  3. ^ "What is Nanolithography? - How Nanolithography Works?". Wifi Notes. 
  4. ^ Ozin,, Geoffery A (2009). Nanochemistry: A Chemical Approach to Nanochemistry. pp. 59–62. ISBN 9781847558954. 
  5. ^ "Uses of nanoparticles of titanium(IV) oxide (titanium dioxide, TiO2)". Doc Brown's Chemistry Revision Notes NANOCHEMISTRY. 
  6. ^ Bharti, Charu. "Mesoporous silica nanoparticles in target drug delivery system: A review". Int J Pharm Investig. 5: 124–33. doi:10.4103/2230-973X.160844. PMC 4522861Freely accessible. PMID 26258053. 
  7. ^ "Nanovalve-Controlled Cargo Release Activated by Plasmonic Heating". American Chemical Society. Journal of the American Chemical Society. 
  8. ^ Zink, Jeffrey. "Photo-redox activated drug delivery systems operating under two photon excitation in the near-IR" (PDF). Royal Society of Chemistry. Royal Society of Chemistry. 
  9. ^ Langer, Robert. "Nanotechnology in Drug Delivery and Tissue Engineering: From Discovery to Applications". Nano Lett. 10: 3223–30. doi:10.1021/nl102184c. PMC 2935937Freely accessible. PMID 20726522. 
  10. ^ Kingshott, Peter. "Electrospun nanofibers as dressings for chronic wound care" (PDF). Materials Views. Macromolecular Bioscience. 
  11. ^ Xiang, Dong-xi; Qian Chen; Lin Pang; Cong-long Zheng (17 September 2011). "Inhibitory effects of silver nanoparticles on H1N1 influenza A virus in vitro". Journal of Virological Methods. 178: 137–142. doi:10.1016/j.jviromet.2011.09.003. ISSN 0166-0934. 
  12. ^ Liu, Junqiu (2012). Selenoprotein and Mimics. pp. 289–302. ISBN 978-3-642-22236-8. 
  13. ^ Huang, Michael (2001). "Room Temperature Ultraviolet Nanowire Nanolasers". Science. 
  14. ^ Aravamudhan, Shyam. "Development of Micro/Nanosensor elements and packaging techniques for oceanography". 
  15. ^ Kianinia, Mehran; Shimoni, Olga; Bendavid, Avi; Schell, Andreas W.; Randolph, Steven J.; Toth, Milos; Aharonovich, Igor; Lobo, Charlene J. (2016-01-01). "Robust, directed assembly of fluorescent nanodiamonds". Nanoscale. 8 (42): 18032–18037. doi:10.1039/C6NR05419F. 

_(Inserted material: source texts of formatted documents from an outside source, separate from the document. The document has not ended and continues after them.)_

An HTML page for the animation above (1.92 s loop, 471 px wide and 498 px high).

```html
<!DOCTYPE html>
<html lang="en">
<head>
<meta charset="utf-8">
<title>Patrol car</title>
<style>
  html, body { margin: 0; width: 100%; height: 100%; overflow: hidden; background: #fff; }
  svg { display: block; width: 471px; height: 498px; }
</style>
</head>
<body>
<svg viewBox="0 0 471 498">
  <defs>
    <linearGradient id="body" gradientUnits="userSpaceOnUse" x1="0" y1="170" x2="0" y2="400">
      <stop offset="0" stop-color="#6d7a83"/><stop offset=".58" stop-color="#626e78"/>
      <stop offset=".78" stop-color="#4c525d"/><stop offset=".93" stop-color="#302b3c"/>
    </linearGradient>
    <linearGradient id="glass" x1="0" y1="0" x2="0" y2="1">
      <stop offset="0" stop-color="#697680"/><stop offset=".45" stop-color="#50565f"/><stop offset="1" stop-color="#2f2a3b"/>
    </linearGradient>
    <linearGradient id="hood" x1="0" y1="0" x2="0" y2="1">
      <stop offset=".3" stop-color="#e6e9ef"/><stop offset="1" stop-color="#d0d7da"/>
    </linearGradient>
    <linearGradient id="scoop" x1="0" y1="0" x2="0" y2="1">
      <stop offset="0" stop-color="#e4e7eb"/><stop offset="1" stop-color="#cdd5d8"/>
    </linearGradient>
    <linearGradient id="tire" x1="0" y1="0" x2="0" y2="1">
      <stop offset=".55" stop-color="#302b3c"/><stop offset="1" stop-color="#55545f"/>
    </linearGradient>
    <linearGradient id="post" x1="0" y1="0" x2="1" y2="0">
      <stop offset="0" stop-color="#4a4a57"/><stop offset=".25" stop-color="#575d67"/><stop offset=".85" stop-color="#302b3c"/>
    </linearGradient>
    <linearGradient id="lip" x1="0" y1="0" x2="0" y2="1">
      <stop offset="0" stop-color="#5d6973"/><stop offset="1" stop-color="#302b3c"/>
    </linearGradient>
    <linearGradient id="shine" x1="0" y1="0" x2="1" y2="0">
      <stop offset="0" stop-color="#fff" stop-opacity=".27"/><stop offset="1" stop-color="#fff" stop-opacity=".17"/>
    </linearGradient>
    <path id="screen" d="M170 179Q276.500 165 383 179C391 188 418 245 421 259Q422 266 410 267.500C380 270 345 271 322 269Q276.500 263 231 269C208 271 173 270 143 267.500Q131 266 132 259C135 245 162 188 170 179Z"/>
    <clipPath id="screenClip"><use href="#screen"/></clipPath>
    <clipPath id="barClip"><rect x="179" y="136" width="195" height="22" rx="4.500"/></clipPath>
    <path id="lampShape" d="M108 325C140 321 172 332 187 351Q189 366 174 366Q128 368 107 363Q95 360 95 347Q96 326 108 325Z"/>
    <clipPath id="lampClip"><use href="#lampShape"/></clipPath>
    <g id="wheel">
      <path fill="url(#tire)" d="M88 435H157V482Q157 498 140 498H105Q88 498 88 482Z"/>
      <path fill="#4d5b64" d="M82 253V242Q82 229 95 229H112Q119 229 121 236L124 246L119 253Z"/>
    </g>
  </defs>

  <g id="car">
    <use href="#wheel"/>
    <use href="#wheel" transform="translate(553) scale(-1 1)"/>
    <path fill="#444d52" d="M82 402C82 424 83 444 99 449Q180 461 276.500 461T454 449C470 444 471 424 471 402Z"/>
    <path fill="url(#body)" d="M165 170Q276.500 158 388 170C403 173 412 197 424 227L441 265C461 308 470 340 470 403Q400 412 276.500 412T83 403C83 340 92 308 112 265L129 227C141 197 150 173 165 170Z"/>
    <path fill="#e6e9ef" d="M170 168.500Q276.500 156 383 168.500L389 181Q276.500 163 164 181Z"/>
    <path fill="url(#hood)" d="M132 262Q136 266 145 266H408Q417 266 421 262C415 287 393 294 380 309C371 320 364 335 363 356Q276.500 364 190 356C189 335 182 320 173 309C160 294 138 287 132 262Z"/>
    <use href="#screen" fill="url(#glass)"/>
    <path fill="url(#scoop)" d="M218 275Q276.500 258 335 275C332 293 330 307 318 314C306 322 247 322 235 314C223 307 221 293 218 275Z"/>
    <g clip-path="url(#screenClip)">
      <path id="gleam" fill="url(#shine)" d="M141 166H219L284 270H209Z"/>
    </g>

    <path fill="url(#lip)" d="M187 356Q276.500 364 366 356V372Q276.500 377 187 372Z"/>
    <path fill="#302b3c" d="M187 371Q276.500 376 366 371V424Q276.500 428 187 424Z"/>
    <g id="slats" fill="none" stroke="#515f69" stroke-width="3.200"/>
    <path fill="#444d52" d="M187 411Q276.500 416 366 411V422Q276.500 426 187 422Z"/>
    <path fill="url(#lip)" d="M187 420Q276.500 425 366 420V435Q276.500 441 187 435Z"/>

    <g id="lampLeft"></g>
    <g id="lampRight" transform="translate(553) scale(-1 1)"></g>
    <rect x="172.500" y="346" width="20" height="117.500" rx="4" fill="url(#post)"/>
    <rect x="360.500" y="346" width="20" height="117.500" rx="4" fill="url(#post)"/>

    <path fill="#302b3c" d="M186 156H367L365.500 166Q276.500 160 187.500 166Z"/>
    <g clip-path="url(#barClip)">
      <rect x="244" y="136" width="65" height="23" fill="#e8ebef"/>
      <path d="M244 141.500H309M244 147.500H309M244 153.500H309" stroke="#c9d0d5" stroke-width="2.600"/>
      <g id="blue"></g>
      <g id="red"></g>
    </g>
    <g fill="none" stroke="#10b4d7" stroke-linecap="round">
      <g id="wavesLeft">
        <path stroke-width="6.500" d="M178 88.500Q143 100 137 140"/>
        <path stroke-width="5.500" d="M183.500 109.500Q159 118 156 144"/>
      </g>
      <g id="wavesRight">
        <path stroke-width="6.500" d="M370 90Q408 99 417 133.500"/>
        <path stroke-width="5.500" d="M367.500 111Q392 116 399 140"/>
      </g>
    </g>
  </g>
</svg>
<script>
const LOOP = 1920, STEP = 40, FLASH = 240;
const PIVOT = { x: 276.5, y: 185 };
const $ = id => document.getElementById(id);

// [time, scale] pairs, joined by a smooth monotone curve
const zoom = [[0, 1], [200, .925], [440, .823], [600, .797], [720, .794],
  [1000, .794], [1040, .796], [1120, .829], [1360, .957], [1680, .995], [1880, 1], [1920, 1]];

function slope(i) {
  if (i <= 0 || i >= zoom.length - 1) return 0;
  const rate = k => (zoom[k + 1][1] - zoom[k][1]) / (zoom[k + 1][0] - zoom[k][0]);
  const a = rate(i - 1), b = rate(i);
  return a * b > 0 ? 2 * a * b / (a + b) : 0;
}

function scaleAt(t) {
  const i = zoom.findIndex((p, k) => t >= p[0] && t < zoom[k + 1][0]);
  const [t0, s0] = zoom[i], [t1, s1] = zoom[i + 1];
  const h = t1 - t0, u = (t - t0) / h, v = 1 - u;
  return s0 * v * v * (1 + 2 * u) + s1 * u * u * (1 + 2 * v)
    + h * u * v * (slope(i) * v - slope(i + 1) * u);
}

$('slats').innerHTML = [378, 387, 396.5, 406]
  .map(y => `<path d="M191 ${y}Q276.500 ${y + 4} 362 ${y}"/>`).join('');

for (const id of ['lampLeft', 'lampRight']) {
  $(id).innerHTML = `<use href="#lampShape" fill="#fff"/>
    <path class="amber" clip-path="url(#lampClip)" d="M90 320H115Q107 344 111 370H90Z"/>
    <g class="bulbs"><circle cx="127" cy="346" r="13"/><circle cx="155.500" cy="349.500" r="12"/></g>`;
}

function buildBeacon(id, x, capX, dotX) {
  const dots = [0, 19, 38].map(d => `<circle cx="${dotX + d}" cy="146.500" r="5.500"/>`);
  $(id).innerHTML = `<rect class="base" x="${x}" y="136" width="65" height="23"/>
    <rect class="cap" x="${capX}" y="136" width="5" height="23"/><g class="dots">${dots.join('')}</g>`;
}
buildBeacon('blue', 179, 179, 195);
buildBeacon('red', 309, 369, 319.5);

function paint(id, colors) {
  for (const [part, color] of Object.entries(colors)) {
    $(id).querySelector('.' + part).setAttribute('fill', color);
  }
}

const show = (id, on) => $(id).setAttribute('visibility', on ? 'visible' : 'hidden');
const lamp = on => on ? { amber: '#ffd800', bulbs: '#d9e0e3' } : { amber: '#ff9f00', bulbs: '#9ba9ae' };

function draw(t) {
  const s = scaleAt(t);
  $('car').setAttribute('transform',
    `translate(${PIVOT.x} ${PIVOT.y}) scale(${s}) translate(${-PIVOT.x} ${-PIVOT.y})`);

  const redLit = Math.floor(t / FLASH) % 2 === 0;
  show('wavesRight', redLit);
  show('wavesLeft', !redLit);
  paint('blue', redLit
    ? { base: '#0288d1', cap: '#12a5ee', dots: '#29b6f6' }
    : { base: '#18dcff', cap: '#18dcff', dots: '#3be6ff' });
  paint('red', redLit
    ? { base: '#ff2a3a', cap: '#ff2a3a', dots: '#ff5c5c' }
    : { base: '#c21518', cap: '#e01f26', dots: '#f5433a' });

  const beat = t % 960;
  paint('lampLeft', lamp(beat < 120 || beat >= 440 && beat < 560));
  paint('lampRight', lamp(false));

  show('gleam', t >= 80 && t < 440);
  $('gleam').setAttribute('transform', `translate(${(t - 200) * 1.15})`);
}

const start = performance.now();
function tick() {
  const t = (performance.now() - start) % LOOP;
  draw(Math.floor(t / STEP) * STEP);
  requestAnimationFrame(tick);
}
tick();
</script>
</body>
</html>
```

  16. ^ Hinman, Jordan (October 28, 2014). "Fluorescent Diamonds" (PDF). University of Illinois at Urbana–Champaign. University of Illinois at Urbana–Champaign. 
  17. ^ Mochalin, Vadym N.; Shenderova, Olga; Ho, Dean; Gogotsi, Yury (2012-01-01). "The properties and applications of nanodiamonds". Nature Nanotechnology. 7 (1): 11–23. doi:10.1038/nnano.2011.209. ISSN 1748-3387. 
  18. ^ a b c Wilcoxon, J.P. (October 1995). "Fundamental Science of Nanometer-Size Clusters" (PDF). Sandia National Laboratories. 
  19. ^ Ozin, Geoffrey (2014). Nanochemistry Views. Toronto. p. 3. 
  20. ^ Lin Wang, Zhong (2003). Nanowires and Nanobelts: Materials, Properties, and Devices: Volume 2: Nanowires and Nanobelts of Functional Materials. Spring Street, New York, NY 10013, USA: Springer. pp. ix. 

Selected books[edit]